Last week I wrote how I had paged through the new Spirit #1 and had seen the beautiful artwork and color. Maybe you wondered why I hadn't mentioned the story. The answer is simple enough: as of my last posting I had yet to read the story. I was afraid to read it. I set that comic book aside in a pile of its own for a week or ten days, shuddering to think that it might be a Crash and Burn Moment for DC Comics and the world of comics in general. I hold the Spirit in high reverence, and other attempts by modern day artists to capture the essence of The Spirit had been less than memorable. The time I had been dreading came last week, and I nervously sat down to read the new comic that I already knew was beautiful to look at. Those of you who have already read the issue won't be startled as I exclaim that THE STORY IS EXCELLENT! I needn't have worried! Darwyn Cooke was absolutely the perfect choice to helm this rejuvenation of The Spirit, and the gentleman has even more solidly cemented himself in my mind as a Modern Day Master of Comic Books.

I mentioned also last week about the brilliance of the coloring by Dave Stewart gracing that superb Spirit story. I meant to add that another of my favorite colorists is Lee Loughridge. So amazing is the craftsmanship of Mr. Loughridge that I have been known to buy comics he colored just so I could luxuriate in the hues.

Oh, and I have another Gift from the Hayfamzone for you. It's not a valuable hyperlink like my earlier presents, but rather a great comic book recommendation. If you're not reading DC's Mystery in Space, please take this paragraph as an emphatic encouragement to amend your ways. It is one of the best written current comics, and the artwork is among the best also. Not only does his dialogue sparkle, but writer Jim Starlin earns even higher marks for one of the most cleverly constructed of current comic stories. You see, each issue has two parallel but somewhat-related stories (one featuring (Captain) Comet and the other featuring The Weird drawn by Starlin himself), and in an issue or two the two tracks will converge. It's a limited series, so time's running out!

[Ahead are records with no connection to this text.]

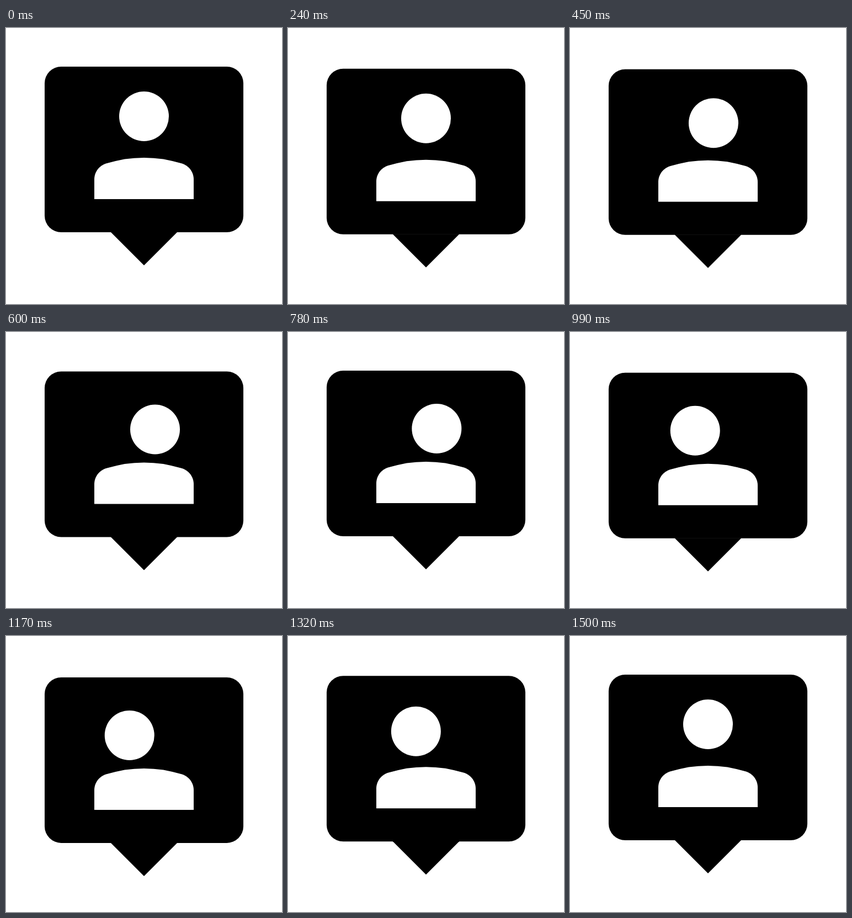
Recreate the animation shown at these times as an HTML page. Size 500 by 500 pixels, loop 1530 ms.

```html
<!DOCTYPE html>
<html lang="en">
<head>
<meta charset="utf-8">
<title>Profile bubble</title>
<style>
  html, body { margin: 0; height: 100%; overflow: hidden; background: #fff; }
  svg { display: block; width: 100%; height: 100%; }
</style>
</head>
<body>
<svg viewBox="0 0 500 500">
  <g id="bubble">
    <rect x="70" y="70" width="360" height="300" rx="30"/>
    <path d="M190 369.5V370L250 430L310 370V369.5Z"/>
    <g fill="#fff">
      <path d="M160 310V274C160 261 169 249 182 245.3Q199 240.5 215 237.5Q250 232.5 285 237.5Q301 240.5 318 245.3C331 249 340 261 340 274V310Z"/>
      <circle id="head" r="45"/>
    </g>
  </g>
</svg>
<script>
const LOOP = 1530, STEP = 30, BOB = 750;
const bubble = document.getElementById('bubble');
const head = document.getElementById('head');

// Head stops: [move start, move end, x, y]
const moves = [
  [300, 600, 270, 175],
  [750, 1050, 223.75, 175],
  [1200, 1500, 250, 160],
];

// Closed form of cubic-bezier(.5, 0, .5, 1)
function ease(u) {
  const w = Math.min(1, Math.max(0, u)) - 0.5;
  const v = Math.sinh(Math.asinh(4 * w) / 3);
  return 0.5 + 1.5 * v - 2 * v ** 3;
}

function draw(t) {
  const phase = (t % BOB) / (BOB / 2);
  const drop = 5 * ease(phase < 1 ? phase : 2 - phase);
  bubble.setAttribute('transform', `translate(0 ${t < 2 * BOB ? drop : 0})`);

  let x = 250, y = 160;
  for (const [start, end, toX, toY] of moves) {
    const k = ease((t - start) / (end - start));
    x += (toX - x) * k;
    y += (toY - y) * k;
  }
  head.setAttribute('cx', x);
  head.setAttribute('cy', y);
}

const origin = performance.now();
function tick() {
  const t = (performance.now() - origin) % LOOP;
  draw(Math.floor(t / STEP) * STEP);
  requestAnimationFrame(tick);
}
tick();
</script>
</body>
</html>
```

That just about empties my bag of Odds and Ends. So, you ask, what does 2007 hold in store for the hayfamzone? I hope you'll keep checking back here every week and we'll find out together.